Biology (from the Greek words bios - 'living' and logos - 'science') is a branch of natural science that deals with learning about the origin, descent relationships, body structure, functioning and relationship of living beings with the environment. The word biology was first used by the German philosopher Michael Christoph Hanov in 1766 in the title of one of his books. In today's sense, it was introduced independently by Karl Friedrich Burdach in 1800, Gottfried Reinhold Treviranus in 1802 and Jean-Baptiste Lamarck also in 1802. The title of Treviranus's book ("Biologie oder Philosophie der lebenden Natur für Naturforscher und Aerzte") indicates its meaning today.
Modern biology consists of various specialized fields, the essence of which is summarized by the following five axioms:
Cells are the basic units of life.
The basic units of heredity are genes.
New species and their inherited characteristics are the result of evolution.
An organism regulates its internal environment in such a way as to maintain a stable and constant state.
Living organisms consume and transform energy.
Biologists study the most diverse areas of life. It is customary to summarize the major disciplines of a comparative nature that examine the characteristics common to all living beings under the name of general biology (or biologia generalis, probiology) (e.g. evolutionary biology, genetics, ecology, ethology); and the biological disciplines that study specific types of organisms that are still alive today are called biontology or biologia universalis (for example, zoology, entomology, anthropology, botany, anatomy, virology, etc.). Biontology, which deals with living systems today, can study individual organisms (this is individual biology or idiobiology), but it can examine organizations above individuals that are organized from individuals (this is the subject of supra-individual or primordial biology). The world of living creatures that are no longer alive, but once lived, is researched by the sciences of paleontology (paleontology). Therefore, many people believe that "biology" is not a natural science, but a set of natural sciences dealing with living things.
In another type of grouping, the individual disciplines are grouped according to how deeply we trace the biological laws back to the level of some elementary and even more elementary forms of matter:
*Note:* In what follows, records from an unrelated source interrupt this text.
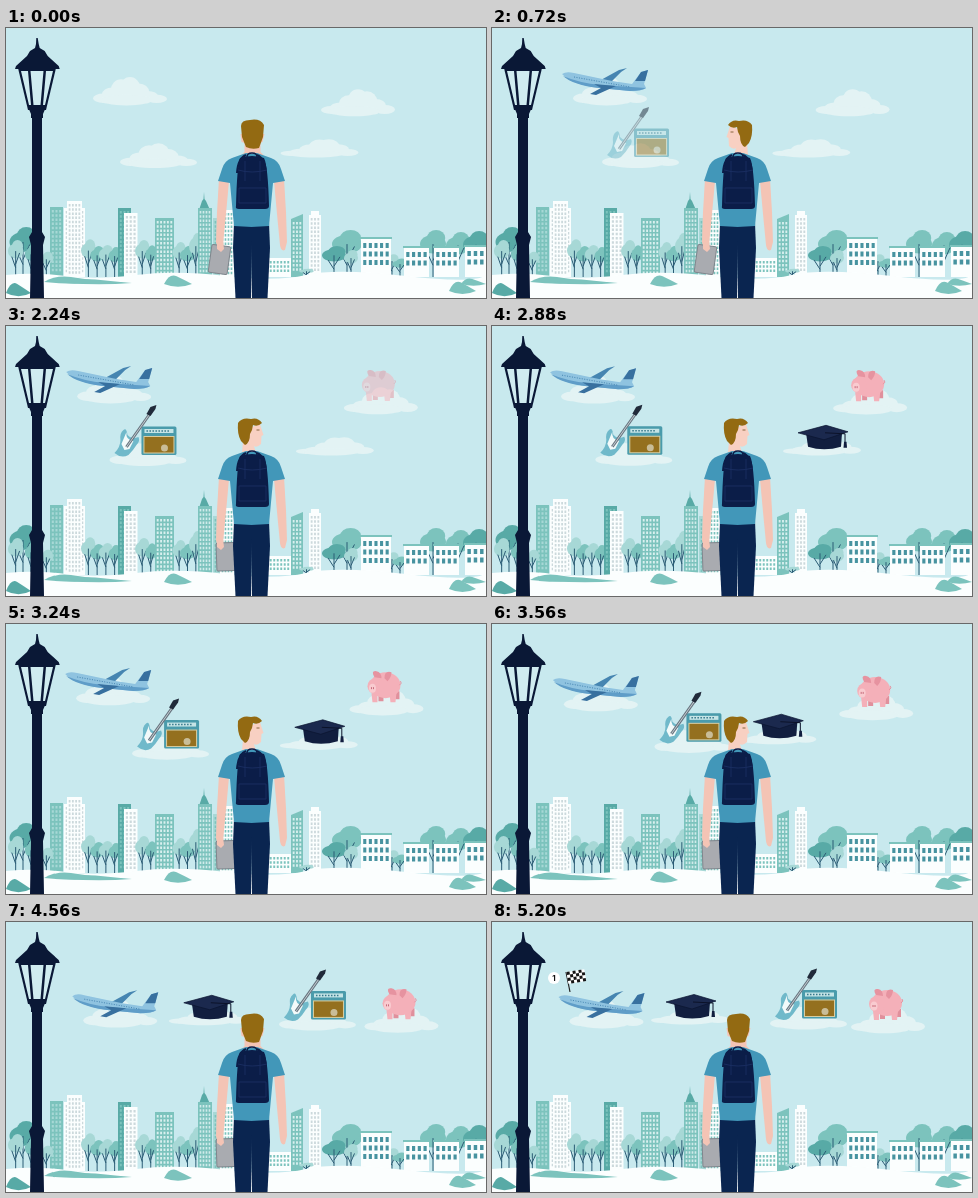
These frames come from a looping animation (480 px wide and 270 px high, 5240 ms). An HTML page:

```html
<!DOCTYPE html>
<html lang="en">
<head>
<meta charset="utf-8">
<title>Student daydream</title>
<style>
html, body { margin: 0; width: 100%; height: 100%; overflow: hidden; background: #c8e9ee; }
svg { display: block; width: 100vw; height: 100vh; }
text { font: bold 8px Inter, Arial, sans-serif; }
</style>
</head>
<body>
<svg viewBox="0 0 480 270">
  <defs>
    <path id="arm" fill="#f4c4b5" d="M213 151L223 153 220 186 217 217Q216 224 212 222L210 214 211 184z"/>
    <g id="body">
      <path fill="#0a2550" d="M228 195H246V212L245 270H229.500L227 220z"/>
      <path fill="#4297b9" d="M246 126L240 125 226 130Q218 133 216 141L212 153 224 155 228 198 246 199z"/>
      <path fill="none" stroke="#0b1d48" stroke-width="2" d="M240 127Q232 130 231 145"/>
    </g>
  </defs>
  <rect width="480" height="270" fill="#c8e9ee"/>
  <g id="city"></g>

  <g fill="#0a1836">
    <path d="M30.300 10h1.400l1 6 1 4 5 3 3 5 11 10 1 3H9l1-3 11-10 3-5 5-3 1-4z"/>
    <path d="M12 40H50L40 82H22z"/>
    <path fill="#d0ecf0" d="M15 43h7l3 34h-2zM24.500 43h13l-3 34h-7zM40 43h7l-8 34h-2z"/>
    <path d="M22 79h18l-3 7v4H25v-4zM26 88h10V204l3 5-2 8 1 53H24l1-53-2-8 3-5z"/>
  </g>

  <g id="plane">
    <g class="item">
      <path fill="#4685b1" d="M95 53L115 42 123 40 117 44 106 55z"/>
      <path fill="#8fc3e0" d="M58 46Q62 43 70 45L108 53 128 56 137 44 144 42 140 56 142 60Q138 63 126 63L95 60Q67 56 58 46z"/>
      <path fill="#5f9dc8" d="M59 48Q75 55 97 57L142 60Q138 63 126 63L95 60Q69 57 59 48z"/>
      <path fill="#38709f" d="M131 53L137 44 144 42 141 53zM90 56L112 58 92 67 86 66 97 60z"/>
      <path d="M70 49L126 59" stroke="#4685b1" stroke-dasharray="1 1.500"/>
    </g>
    <g id="flag" transform="translate(-8.500 -29)">
      <circle cx="62" cy="56" r="6" fill="#fff"/>
      <text x="62" y="59" text-anchor="middle" fill="#111">1</text>
      <path d="M74 50l4 20" stroke="#222" stroke-width="1.200"/>
      <g id="checks" transform="translate(74.500 50) rotate(-9)"></g>
    </g>
  </g>

  <g id="pig">
    <g class="item" fill="#f4b0b9">
      <path fill="#e0909c" d="M370 66h5v8h-5zM387 64h4v8h-4z"/>
      <path d="M363 66h6v9h-5zM381 66h7l-1 9h-5z"/>
      <ellipse cx="377" cy="58" rx="15" ry="13"/>
      <circle cx="367" cy="59" r="8"/>
      <path fill="#e693a0" d="M366 50Q362 43 368 44 373 45 373 51zM376 51Q376 43 383 45 383 50 379 54z"/>
      <ellipse cx="364" cy="61" rx="3.500" ry="4.500" fill="#f9cbd0"/>
      <path d="M363 60v2m2-2v2" stroke="#c76c7c"/>
      <path d="M391 58q3-2 1-4" fill="none" stroke="#e693a0"/>
    </g>
  </g>

  <g id="music">
    <g class="item">
      <rect x="134" y="100.500" width="35" height="28.500" rx="1.500" fill="#4a9bab"/>
      <path d="M137 105h29" stroke="#c5e4e6" stroke-width="4"/>
      <path d="M139 105h24" stroke="#36788b" stroke-width="1.500" stroke-dasharray="1.500"/>
      <rect x="136.500" y="110.500" width="30" height="16.500" fill="#94701f" stroke="#d8cda0"/>
      <circle cx="157" cy="122" r="3.500" fill="#c9bd98"/>
      <path fill="#70b9ca" d="M107 127Q113 121 113 114 112 107 116 104 119 101 120 109 124 114 131 111 133 115 129 119 126 124 121 129 114 133 107 127z"/>
      <path fill="#f2fafa" d="M119 106Q118 114 126 115L122 123 117 124 114 118z"/>
      <path d="M119 121L143 87" stroke="#697681" stroke-width="3"/>
      <path d="M119 121L143 87" stroke="#c3cbd0"/>
      <path fill="#202a3a" d="M139 88L143 81 149 79 148 83 143 90z"/>
    </g>
  </g>

  <g id="cap">
    <g class="item" fill="#111e3f">
      <path d="M315 107H351L350 121Q333 126 317 121z"/>
      <path fill="#1b294e" stroke="#0b1530" stroke-width=".7" d="M307 107L335 99.500 357 106 333 114z"/>
      <path d="M334 107l20 1v10" fill="none" stroke="#0b1229"/>
      <path d="M353 116h2.500l.5 6h-3.500z"/>
    </g>
  </g>

  <use href="#arm"/><use href="#arm" transform="matrix(-1 0 0 1 491 0)"/>
  <rect id="tablet" x="210" y="217" width="19" height="28" rx="1.500" fill="#a9abb0" stroke="#7f858c"/>
  <path fill="#f4c4b5" d="M211 213h6l1 8-3 3-4-3z"/>
  <g id="headBack">
    <path fill="#f4c4b5" d="M234.500 106h24l-2 8-2 1v9l3 3q-11 4-22 0l3-3v-9l-3-1z"/>
    <path fill="#936a12" d="M235 98Q235 92 244 92 254 90 258 97L257 109 253 120Q246 122 240 119L236 109z"/>
  </g>
  <g id="headSide">
    <path fill="#f8d0c2" d="M238 98L236.500 103 234.500 109 236.500 110 237 118Q241 122 244 120L242 127H256L254 104z"/>
    <path fill="#936a12" d="M236 97Q240 91 247 93 256 91 260 97 261 108 257 115L253 119Q248 117 248 108L246 104 245 99Q240 101 236 97z"/>
    <path d="M238.500 104h3" stroke="#6b4a1c" stroke-width=".8"/>
  </g>
  <use href="#body"/><use href="#body" transform="matrix(-1 0 0 1 491 0)"/>
  <g stroke="#1d3266" fill="#0b1d48">
    <path stroke="none" d="M234 130Q246 126 258 130 262 138 263 178 263 181 259 181H233Q229 181 230 178 231 138 234 130z"/>
    <path fill="none" stroke="#0b1d48" stroke-width="1.500" d="M241 129q0-4 5-4t5 4"/>
    <path fill="none" stroke-width=".8" d="M232 142q14 4 29 0M239 133v20m15-20v20M233 160h27v15h-27z"/>
  </g>
</svg>
<script>
const $ = id => document.getElementById(id);
const LOOP = 5240, STEP = 40, GROUND = 249;
const MID = '#7cc3bd', DARK = '#58aaa6', PALE = '#a7d8d6', INK = '#2b5c75', WHITE = '#fbfefe', GREY = '#ccd9dc';

let seed = 7;
const rand = (a, b) => a + (b - a) * ((seed = seed * 16807 % 2147483647) / 2147483647);
const rect = (x, y, w, h, fill) => `<rect x="${x}" y="${y}" width="${w}" height="${h}" fill="${fill}"/>`;
const path = (d, fill) => `<path d="${d}" fill="${fill}"/>`;
const blob = (x, y, rx, ry, fill) => `<ellipse cx="${x}" cy="${y}" rx="${rx}" ry="${ry}" fill="${fill}"/>`;

// Rows of windows that fill a box at an even pitch
function windows(x, y, w, h, px, py, fill) {
  const cols = Math.round(w / px), rows = Math.floor(h / py), step = w / cols;
  let d = '';
  for (let i = 0; i < cols * rows; i++)
    d += `M${x + (i % cols + .22) * step} ${y + Math.floor(i / cols) * py}h${step * .55}v${py * .6}h${-step * .55}z`;
  return path(d, fill);
}

function tower(x, top, w, wall, glass, slant = 0) {
  return path(`M${x} ${GROUND}V${top + slant}l${w} ${-slant}V${GROUND}z`, wall) +
    windows(x + 1, top + slant + 3, w - 2, GROUND - top - slant - 4, 3.3, 4.2, glass);
}

function house(x, top, w) {
  return rect(x, top, w, GROUND - top, WHITE) + rect(x - 1, top, w + 2, 2, MID) +
    windows(x + 1, top + 6, w - 2, GROUND - top - 7, 6, 8.5, '#4793a0');
}

function tree(x, top, w, fill) {
  const h = GROUND - top, y = top + h * .3;
  return blob(x, y, w * .5, h * .2, fill) + blob(x + w * .12, y - h * .13, w * .35, h * .17, fill) +
    `<path d="M${x} ${GROUND}V${y}m0 ${h * .45}l${-w * .25} ${-h * .3}m${w * .25} ${h * .2}l${w * .25} ${-h * .3}" fill="none" stroke="${INK}"/>`;
}

function grove(from, to, count, top) {
  let out = '';
  for (let i = 0; i < count; i++)
    out += tree(from + (to - from) * (i + .5) / count, top + rand(0, 16), rand(11, 16), i % 2 ? MID : PALE);
  return out;
}

const mound = (x, y, w, h, fill) => path(`M${x} ${y}q${w * .2} ${-h} ${w * .45} ${-h * .7}t${w * .55} ${h * .7}q${-w * .5} ${h * .5} ${-w} 0z`, fill);

$('city').innerHTML =
  tower(44, 179, 13, MID, PALE) + tree(17, 199, 27, DARK) + grove(2, 48, 3, 212) +
  tower(58, 180, 21, WHITE, GREY) + tower(61, 173, 15, WHITE, GREY) +
  grove(78, 113, 4, 206) + tower(112, 180, 13, DARK, MID) + tower(118, 185, 13.5, WHITE, GREY) +
  grove(132, 149, 2, 206) + tower(149, 190, 19, MID, '#d9f0ef') + grove(169, 194, 3, 203) +
  path('M193 182l3-9 1.500-2 .5-7 .5 7 1.500 2 4 9z', DARK) + tower(192, 180, 14, MID, '#d0ebea') +
  tower(207, 190, 8, PALE, MID) + tower(214, 182, 14, WHITE, MID) +
  tower(262, 230, 23, WHITE, MID) + tower(285, 186, 12, MID, '#d9f0ef', 5) +
  tower(303, 187, 12, WHITE, GREY) + rect(305, 183, 8, 5, WHITE) +
  grove(297, 304, 1, 226) + tree(341, 202, 30, MID) + tree(328, 218, 24, DARK) + tree(345, 222, 14, PALE) +
  grove(382, 398, 2, 216) + tree(427, 202, 26, MID) + tree(452, 204, 24, MID) + tree(470, 203, 26, DARK) +
  house(355, 209, 30) + house(398, 218, 25) + house(428, 218, 25) + house(459, 217, 21) +
  path('M0 247Q30 244 60 248T130 247T220 248T300 247T400 248T480 247V270H0z', WHITE) +
  mound(0, 265, 25, 13, DARK) + mound(38, 254, 60, 7, MID) + mound(60, 255, 66, 5, MID) +
  mound(158, 256, 28, 11, MID) + mound(443, 263, 27, 12, MID) + mound(455, 256, 25, 7, MID);

// A cloud is a row of ellipses swelling towards its peak
function cloud(x, base, w, h, peak) {
  let out = '';
  for (let i = 0; i <= 6; i++) {
    const u = i / 6, ry = h * (.16 + .34 * Math.exp(-(((u - peak) / .3) ** 2)));
    out += blob(x + w * (.14 + .72 * u), base - ry - h * .1 * Math.sin(Math.PI * u), w * .14, ry, '#e3f3f4');
  }
  return out + blob(x + w * .45, base - h * .12, w * .35, h * .22, '#e3f3f4');
}

const addCloud = (id, ...shape) => $(id).insertAdjacentHTML('afterbegin', cloud(...shape));
addCloud('plane', 69, 75, 74, 24, .45);
addCloud('pig', 341, 86, 74, 23, .55);
addCloud('music', 102, 138, 77, 21, .45);
addCloud('cap', 292, 128, 78, 16, .6);

let cells = rect(0, 0, 18, 12, '#fff');
for (let i = 0; i < 24; i++)
  if ((i + Math.floor(i / 6)) % 2 === 0) cells += rect(i % 6 * 3, Math.floor(i / 6) * 3, 3, 3, '#151515');
$('checks').innerHTML = cells;

// Each cloud drifts in, shows its item, then glides to its final place
const dreams = [
  { id: 'plane', drift: 18, dx: 8.5, dy: 29, show: 240 },
  { id: 'music', drift: 12, dx: 176, dy: -32.5, show: 560 },
  { id: 'pig', drift: -26, dx: 18, dy: 23, show: 2080 },
  { id: 'cap', drift: -17.5, dx: -133, dy: -27, show: 2400 }
];
const ramp = (t, a, b) => Math.min(1, Math.max(0, (t - a) / (b - a)));
const ease = u => u * u * (3 - 2 * u);

function draw(t) {
  const away = (1 - ramp(t, 0, 2880)) ** 1.4;
  const glide = ease(ramp(t, 2780, 4760));
  for (const { id, drift, dx, dy, show } of dreams) {
    $(id).setAttribute('transform', `translate(${drift * away + dx * glide} ${dy * glide})`);
    $(id).querySelector('.item').setAttribute('opacity', ramp(t, show, show + 320));
  }
  $('flag').setAttribute('opacity', ramp(t, 4720, 4960));

  const look = t < 240 || t >= 3840 ? 0 : t < 1960 ? -1 : 1;
  $('headBack').style.display = look ? 'none' : '';
  $('headSide').style.display = look ? '' : 'none';
  $('headSide').setAttribute('transform', look > 0 ? 'matrix(-1 0 0 1 492 0)' : '');

  const swing = 1 - ease(ramp(t, 880, 1280));
  $('tablet').setAttribute('transform', `translate(${-4 * swing} 0) rotate(${10 * swing - 2} 215 217)`);
}

const start = performance.now();
function tick() {
  const t = (performance.now() - start) % LOOP;
  draw(Math.floor(t / STEP) * STEP);
  requestAnimationFrame(tick);
}
tick();
</script>
</body>
</html>
```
the atomic and molecular level is dealt with by molecular biology, biochemistry, biophysics, genomics, proteomics, but a molecular approach and examination at this level is possible for all biological sciences.
the functioning of cells is studied by cell biology.
the relationship system of the cooperation of several cells is researched by histology, organology and organization, while the functions are studied by physiology (physiology).
genetics deals with heredity, heritable variability and thus the ultimate source of diversity in organisms; genomics analyzes the functions of the entire genome simultaneously.
developmental biology studies the processes and mechanisms by which organisms arise, grow, develop until their death and age in the process.
taxonomy deals with the diversity of species and their systematization, while evolutionary biology investigates the creation of diversity and its unfolding in earth history, and within this, phylogenetics and genealogy deals with the kinship descent of individual groups of organisms.
the internal structure of each species is examined by anatomy, the behavior of animals by ethology, while that of humans is examined by psychology and human ethology.
supra-individual biology deals with the effects between organisms and the interaction between organisms and their environment